Entries shown>
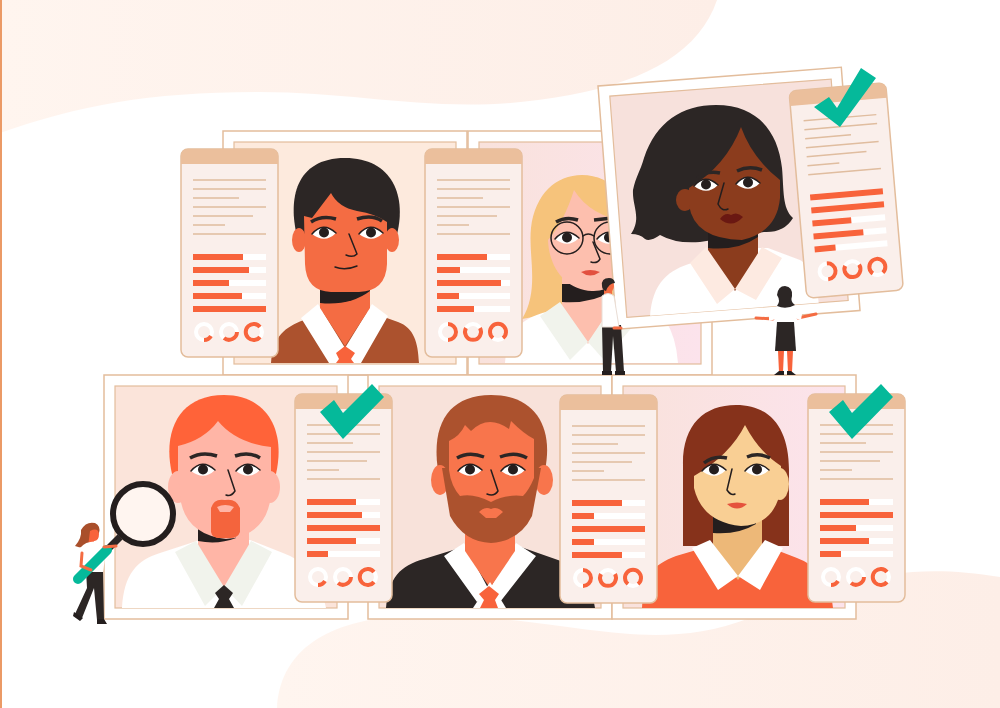
<!DOCTYPE html>
<html lang="en">
<head>
<meta charset="utf-8">
<title>Choosing candidates</title>
<style>
:root{--orange:#f8633b;--skin:#f46c43;--tan:#ebbf9c;--edge:#e3bd9c;--sheet:#faefeb;--dark:#2c2625;--ink:#241e1e;--teal:#05b99a;--brown:#ac522e;--cream:#f1f3ec}
html,body{margin:0;height:100%;overflow:hidden;background:#fff}
svg{display:block;width:1000px;height:708px}
.frame{fill:#fff;stroke:var(--edge);stroke-width:1.5}
.panel{stroke:var(--edge);stroke-width:1.2}
.sheet{fill:var(--sheet);stroke:var(--edge);stroke-width:1.5}
.tan{fill:var(--tan)}
.rule{fill:none;stroke:#e0bd9f;stroke-width:1.5}
.track{fill:none;stroke:#fff;stroke-width:6}
.bars{fill:none;stroke:var(--orange);stroke-width:6}
.ring{fill:none;stroke:#fff;stroke-width:4}
.arc{fill:none;stroke:var(--orange);stroke-width:4}
.check{fill:var(--teal)}
.white{fill:#fff}.dark{fill:var(--dark)}.ink{fill:var(--ink)}.orange{fill:var(--orange)}.skin{fill:var(--skin)}.brown{fill:var(--brown)}.cream{fill:var(--cream)}
.line{fill:none;stroke:var(--ink);stroke-width:1.5;stroke-linecap:round;stroke-linejoin:round}
.brow{fill:none;stroke:var(--dark);stroke-width:3.5}
.limb{fill:none;stroke:var(--skin);stroke-width:3;stroke-linecap:round}
</style>
</head>
<body>
<svg viewBox="0 0 1000 708" role="img" aria-label="Candidate portraits with résumé sheets, three of them ticked, and small recruiters at work">
<defs>
  <linearGradient id="blush" x1="0" x2="1"><stop offset="0" stop-color="#fff5ef"/><stop offset="1" stop-color="#fdeee7"/></linearGradient>
  <linearGradient id="rose" x1="0" x2="1"><stop offset="0" stop-color="#f9e2dc"/><stop offset="1" stop-color="#fce3ec"/></linearGradient>
  <rect id="frame" class="frame" width="244" height="244"/>
  <rect id="panel" class="panel" x="11" y="11" width="222" height="222"/>
  <g id="sheet">
    <rect class="sheet" width="97" height="208" rx="7"/>
    <path class="tan" d="M0 15V7Q0 0 7 0H90Q97 0 97 7V15Z"/>
    <path class="rule" d="M12 31H85M12 40H85M12 49H58M12 58H85M12 67H72M12 76H44M12 85H85"/>
    <path class="track" d="M12 108H85M12 121H85M12 134H85M12 147H85M12 160H85"/>
    <circle class="ring" cx="23" cy="183" r="8"/><circle class="ring" cx="48" cy="183" r="8"/><circle class="ring" cx="73" cy="183" r="8"/>
  </g>
  <path id="arcs-low" class="arc" d="M30 187A8 8 0 0 1 23 191M56 183A8 8 0 0 1 43 189M79 178A8 8 0 1 0 79 188"/>
  <path id="arcs-high" class="arc" d="M23 175A8 8 0 0 1 23 191M55 179A8 8 0 1 1 41 179M68 189A8 8 0 1 1 78 189"/>
  <polygon id="check" class="check" points="320,412 334,400 343,413 372,384 384,397 343,439"/>
  <g id="eye">
    <path class="white" d="M-12 1Q-1 -12 12 0Q1 11 -12 1Z"/>
    <circle class="ink" cy="-.5" r="5"/>
    <path class="line" d="M-12 1Q-1 -12 12 0"/>
  </g>
  <clipPath id="panel-area"><rect x="11" y="11" width="222" height="222"/></clipPath>
</defs>

<g id="background">
  <rect class="white" width="1000" height="708"/>
  <path fill="url(#blush)" d="M0 0H717C700 50 650 80 570 95C450 118 370 92 260 92C150 92 80 105 0 133Z"/>
  <path fill="url(#blush)" d="M277 708C280 655 320 622 400 616C560 610 640 660 750 618C840 582 900 560 1000 577V708Z"/>
  <rect width="2" height="708" fill="#eb9a66"/>
</g>

<g id="frames">
  <use href="#frame" x="223" y="131"/><use href="#panel" x="223" y="131" fill="#fdeadd"/>
  <use href="#frame" x="468" y="131"/><use href="#panel" x="468" y="131" fill="url(#rose)"/>
  <path class="rule" d="M348 375H368"/>
  <use href="#frame" x="104" y="375"/><use href="#panel" x="104" y="375" fill="#fbe4da"/>
  <use href="#frame" x="368" y="375"/><use href="#panel" x="368" y="375" fill="#f8e2da"/>
  <use href="#frame" x="612" y="375"/><use href="#panel" x="612" y="375" fill="url(#rose)"/>
</g>

<g id="man-in-sweater">
  <path class="brown" d="M271 363C273 336 285 327 304 320L322 312H370L398 322C414 328 418 342 419 363Z"/>
  <path class="white" d="M318 304L345 348L372 304L388 316L361 363H329L301 318Z"/>
  <path class="skin" d="M320 280H370V308L345 346L320 308Z"/>
  <path class="ink" d="M320 284H370V291Q350 306 320 303Z"/>
  <path class="orange" d="M336 353L345 346L355 353L351 359L354 363H336L339 359Z"/>
  <path class="dark" d="M297 236C288 200 295 158 345 158C392 158 408 196 396 238Z"/>
  <ellipse class="skin" cx="299" cy="240" rx="7" ry="12"/><ellipse class="skin" cx="392" cy="240" rx="7" ry="12"/>
  <path class="skin" d="M304 216L312 218L331 193Q338 207 357 211Q376 214 387 222V264Q386 291 359 292H331Q306 291 305 264Z"/>
  <path class="brow" d="M311 222Q322 215 336 219M357 219Q372 214 382 221"/>
  <use href="#eye" x="324" y="233"/><use href="#eye" x="371" y="233"/>
  <path class="line" d="M349 234L357 254Q353 258 346 255M335 267Q345 271 357 266"/>
</g>

<g id="woman-with-glasses">
  <path fill="#f6c37b" d="M522 319C540 290 528 256 531 228C535 194 556 175 582 175C612 175 635 200 635 240V300L590 330Q550 312 522 319Z"/>
  <path class="white" d="M505 363C507 332 520 319 546 312L570 304H630L665 320Q676 336 678 363Z"/>
  <path fill="#fdbfae" d="M562 275H612V306L588 344L562 306Z"/>
  <path class="ink" d="M562 284H612V291Q592 304 562 302Z"/>
  <path class="cream" d="M560 302L588 342L570 360L540 316ZM615 302L588 342L604 360L640 318Z"/>
  <path fill="#fdbfae" d="M548 240Q564 222 574 190Q590 216 628 222V262Q618 292 592 291C566 290 549 268 548 240Z"/>
  <path class="brow" stroke-width="3" d="M556 222Q566 216 578 220M594 220L612 218"/>
  <use href="#eye" x="567" y="238"/><use href="#eye" x="609" y="238"/>
  <g class="line"><circle cx="567" cy="238" r="16"/><circle cx="610" cy="238" r="16"/><path d="M583 236Q588 232 594 236M593 242L600 259Q597 264 591 262"/></g>
  <path fill="#e2503f" d="M581 272Q590 268 600 272Q590 279 581 272Z"/>
</g>

<g id="man-with-goatee">
  <path class="white" d="M122 608C124 574 137 560 160 553L200 540H250L283 553Q318 565 326 608Z"/>
  <path fill="#ffb5a6" d="M198 515H249V550L224 588L198 550Z"/>
  <path class="ink" d="M198 526H236V538Q218 545 198 541Z"/>
  <path class="cream" d="M196 541L224 587L205 606L175 552ZM251 541L224 587L242 606L272 552Z"/>
  <path class="dark" d="M215 593L224 585L233 593L229 599L234 608H214L219 599Z"/>
  <path fill="#ff6339" d="M172 474C162 430 180 395 224 395C267 395 286 430 276 474Z"/>
  <ellipse cx="178" cy="487" rx="10" ry="16" fill="#ffb5a6"/><ellipse cx="270" cy="487" rx="10" ry="16" fill="#ffb5a6"/>
  <path fill="#ffb5a6" d="M178 472V446Q204 440 218 421Q236 443 271 447V496Q266 536 226 539Q184 534 180 496Z"/>
  <path fill="#f4643d" d="M211 532V508Q214 498 225 500Q236 498 240 508V532Q238 538 230 538H220Q212 538 211 532Z"/>
  <path fill="#ffb5a6" d="M217 507Q225 503 234 507L230 512H220Z"/>
  <path class="brow" d="M190 458Q202 451 217 456M235 456Q249 451 260 458"/>
  <use href="#eye" x="203" y="470"/><use href="#eye" x="248" y="470"/>
  <path class="line" d="M228 470L235 491Q231 497 226 495"/>
</g>

<g id="man-with-beard">
  <path class="dark" d="M386 608C389 577 400 566 424 559L466 546H518L558 560Q590 570 595 608Z"/>
  <path class="white" d="M464 543L489 590L516 543L536 556L500 602L489 592L477 602L444 556Z"/>
  <path fill="#f8754c" d="M465 520H515V551L490 588L465 551Z"/>
  <path class="white" d="M473 608L490 582L506 608Z"/>
  <path class="orange" d="M479 594L489 586L499 594L495 600L498 608H480L484 600Z"/>
  <path class="brown" d="M438 470C431 424 449 395 491 395C534 395 554 426 545 470L530 500H450Z"/>
  <ellipse cx="440" cy="480" rx="9" ry="15" fill="#f8754c"/><ellipse cx="544" cy="480" rx="9" ry="15" fill="#f8754c"/>
  <path class="brown" d="M442 468L450 516Q464 542 491 543Q520 541 532 516L541 468Z"/>
  <path fill="#f8754c" d="M449 470V441Q460 436 465 425L471 431Q488 414 509 429L511 421Q524 434 534 439V478Q529 490 523 496Q506 494 491 502Q474 493 460 496Q451 486 449 470Z"/>
  <path fill="#f8754c" d="M479 512Q485 506 491 509Q497 506 503 512L496 518H486Z"/>
  <path class="brow" d="M457 458Q469 451 484 457M500 457Q515 451 527 458"/>
  <use href="#eye" x="470" y="470"/><use href="#eye" x="513" y="470"/>
  <path class="line" d="M491 470L498 491Q494 497 487 494"/>
</g>

<g id="woman-in-orange">
  <path fill="#86321b" d="M683 550V466C682 425 704 405 736 405C770 405 789 428 789 470V546H683Z"/>
  <path class="orange" d="M642 608C644 576 652 565 676 556L710 546H766L797 558Q830 570 833 608Z"/>
  <path fill="#edb878" d="M713 510H762V548L738 580L713 548Z"/>
  <path class="ink" d="M713 514H756V524Q738 535 713 533Z"/>
  <path class="white" d="M710 540L738 576L718 590L692 548ZM765 540L738 576L760 590L783 548Z"/>
  <ellipse cx="780" cy="484" rx="9" ry="16" fill="#f9cf94"/>
  <path fill="#f9cf94" d="M694 476Q730 455 745 425Q759 452 781 466V488Q775 525 741 526Q702 522 694 488Z"/>
  <path class="brow" stroke-width="3" d="M704 463Q714 455 727 458M747 457Q758 452 770 458"/>
  <use href="#eye" x="714" y="470"/><use href="#eye" x="757" y="470"/>
  <path class="line" d="M732 469L727 490Q731 496 735 494"/>
  <path fill="#e5523c" d="M727 504Q737 501 747 504Q737 513 727 504Z"/>
</g>

<g id="sheets">
  <g transform="translate(181 149)"><use href="#sheet"/><path class="bars" d="M12 108H62M12 121H68M12 134H48M12 147H61M12 160H85"/><use href="#arcs-low"/></g>
  <g transform="translate(425 149)"><use href="#sheet"/><path class="bars" d="M12 108H62M12 121H35M12 134H76M12 147H34M12 160H49"/><use href="#arcs-high"/></g>
  <g transform="translate(295 394)"><use href="#sheet"/><path class="bars" d="M12 108H61M12 121H67M12 134H85M12 147H61M12 160H33"/><use href="#arcs-low"/></g>
  <g transform="translate(560 395)"><use href="#sheet"/><path class="bars" d="M12 108H62M12 121H34M12 134H85M12 147H34M12 160H62"/><use href="#arcs-high"/></g>
  <g transform="translate(808 394)"><use href="#sheet"/><path class="bars" d="M12 108H61M12 121H85M12 134H48M12 147H61M12 160H33"/><use href="#arcs-low"/></g>
  <use href="#check"/><use href="#check" x="509"/>
</g>

<g id="chosen-candidate">
  <g transform="translate(598 86) rotate(-4.4)">
    <use href="#frame"/><use href="#panel" fill="#f7e1dc"/>
    <g clip-path="url(#panel-area)">
      <path class="white" transform="rotate(4.4) translate(-598 -86)" d="M650 330C648 284 668 270 692 263L712 248H768L800 260Q820 270 820 330Z"/>
    </g>
  </g>
  <path class="dark" d="M631 234C642 218 632 206 633 190C636 176 640 172 644 158C656 122 682 105 716 105C758 105 778 132 782 168C784 190 782 208 793 218Q784 233 764 232L700 242Q676 244 660 235Q650 242 645 239Q640 234 631 234Z"/>
  <path fill="#8b3c1d" d="M708 220H758V260L735 291L708 255Z"/>
  <path class="ink" d="M708 228H758V237Q738 251 708 248Z"/>
  <path fill="#fdeae1" d="M706 247L735 289L717 304L690 263ZM762 247L735 289L756 300L782 258Z"/>
  <ellipse cx="685" cy="200" rx="9" ry="11" fill="#8b3c1d"/>
  <path fill="#8b3c1d" d="M689 188Q726 166 741 127Q752 158 780 180V198Q777 232 742 240Q694 239 689 205Z"/>
  <path class="brow" stroke-width="3" d="M697 178Q707 170 720 173M737 171Q749 165 762 170"/>
  <use href="#eye" x="706" y="185"/><use href="#eye" x="748" y="183"/>
  <path class="line" d="M724 183L718 204Q722 212 728 209"/>
  <path fill="#6a1812" d="M720 219Q725 212 731 215Q737 211 743 217Q732 229 720 219Z"/>
  <g transform="translate(789 91) rotate(-4.9)">
    <use href="#sheet"/><path class="bars" d="M12 108H85M12 121H85M12 134H51M12 147H62M12 160H33"/><use href="#arcs-high"/>
  </g>
  <polygon class="check" points="814,107 829,97 837,108 861,68 876,78 840,127"/>
</g>

<g id="recruiter-lifting">
  <path class="dark" d="M602 325H621L624 372H616L613 336L611 372H603Z"/>
  <path class="ink" d="M602 371H612V375H602ZM615 371H625V375H615Z"/>
  <path class="skin" d="M604 286H612V296H604Z"/>
  <path class="white" stroke="#e9ddd5" d="M602 296Q608 291 614 296L619 327H602Z"/>
  <ellipse class="skin" cx="609" cy="286" rx="5" ry="6"/>
  <path class="dark" d="M602 286Q601 278 609 278Q614 278 615 283Q609 283 606 291Q602 290 602 286Z"/>
  <path class="limb" d="M614 328H621"/>
</g>

<g id="recruiter-presenting">
  <path class="limb" d="M756 318L773 319M798 318L816 314"/>
  <path class="white" d="M769 316L778 305H793L802 314L801 320L794 318V324H776V319L769 321Z"/>
  <path class="dark" d="M777 322H794L796 351H775Z"/>
  <path class="orange" d="M778 351H784L783 372H779ZM787 351H793L792 372H788Z"/>
  <path class="ink" d="M774 375L779 371H784V375ZM787 375V371H791L796 375Z"/>
  <path class="dark" d="M777 306Q781 301 777 295Q778 286 785 286Q793 287 792 296Q790 302 795 305Q786 310 777 306Z"/>
</g>

<g id="recruiter-searching">
  <path class="dark" d="M86 570H103L104 620H97L94 588L82 618L75 614L87 588Z"/>
  <path class="ink" d="M97 619H104L107 624H97ZM74 612L83 618L80 621L73 616Z"/>
  <path fill="#a94f2b" d="M75 546Q82 538 81 530Q86 521 95 523Q101 526 99 533L91 546Q83 549 75 546Z"/>
  <path class="orange" d="M90 531Q98 527 99 534Q99 541 94 541V547H88Z"/>
  <path class="white" d="M80 548Q87 540 99 542L106 552L103 572H85Z"/>
  <path d="M120 537L104 553" stroke="#2c2625" stroke-width="7"/>
  <path d="M107 550L78 579" stroke="#05b99a" stroke-width="10" stroke-linecap="round"/>
  <circle cx="143" cy="514" r="30" fill="#fff5f0" stroke="#241e1e" stroke-width="6"/>
  <path class="limb" d="M82 553L81 566L91 570M104 547L116 546"/>
</g>
</svg>
</body>
</html>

How to complete this task>
Using the entries shown above, reproduce verbatim the lines from the line bearing "216L312 218L331 193Q338" to the line bearing "240Q564 222 574", inclusive.

Response>
  <path class="skin" d="M304 216L312 218L331 193Q338 207 357 211Q376 214 387 222V264Q386 291 359 292H331Q306 291 305 264Z"/>
  <path class="brow" d="M311 222Q322 215 336 219M357 219Q372 214 382 221"/>
  <use href="#eye" x="324" y="233"/><use href="#eye" x="371" y="233"/>
  <path class="line" d="M349 234L357 254Q353 258 346 255M335 267Q345 271 357 266"/>
</g>

<g id="woman-with-glasses">
  <path fill="#f6c37b" d="M522 319C540 290 528 256 531 228C535 194 556 175 582 175C612 175 635 200 635 240V300L590 330Q550 312 522 319Z"/>
  <path class="white" d="M505 363C507 332 520 319 546 312L570 304H630L665 320Q676 336 678 363Z"/>
  <path fill="#fdbfae" d="M562 275H612V306L588 344L562 306Z"/>
  <path class="ink" d="M562 284H612V291Q592 304 562 302Z"/>
  <path class="cream" d="M560 302L588 342L570 360L540 316ZM615 302L588 342L604 360L640 318Z"/>
  <path fill="#fdbfae" d="M548 240Q564 222 574 190Q590 216 628 222V262Q618 292 592 291C566 290 549 268 548 240Z"/>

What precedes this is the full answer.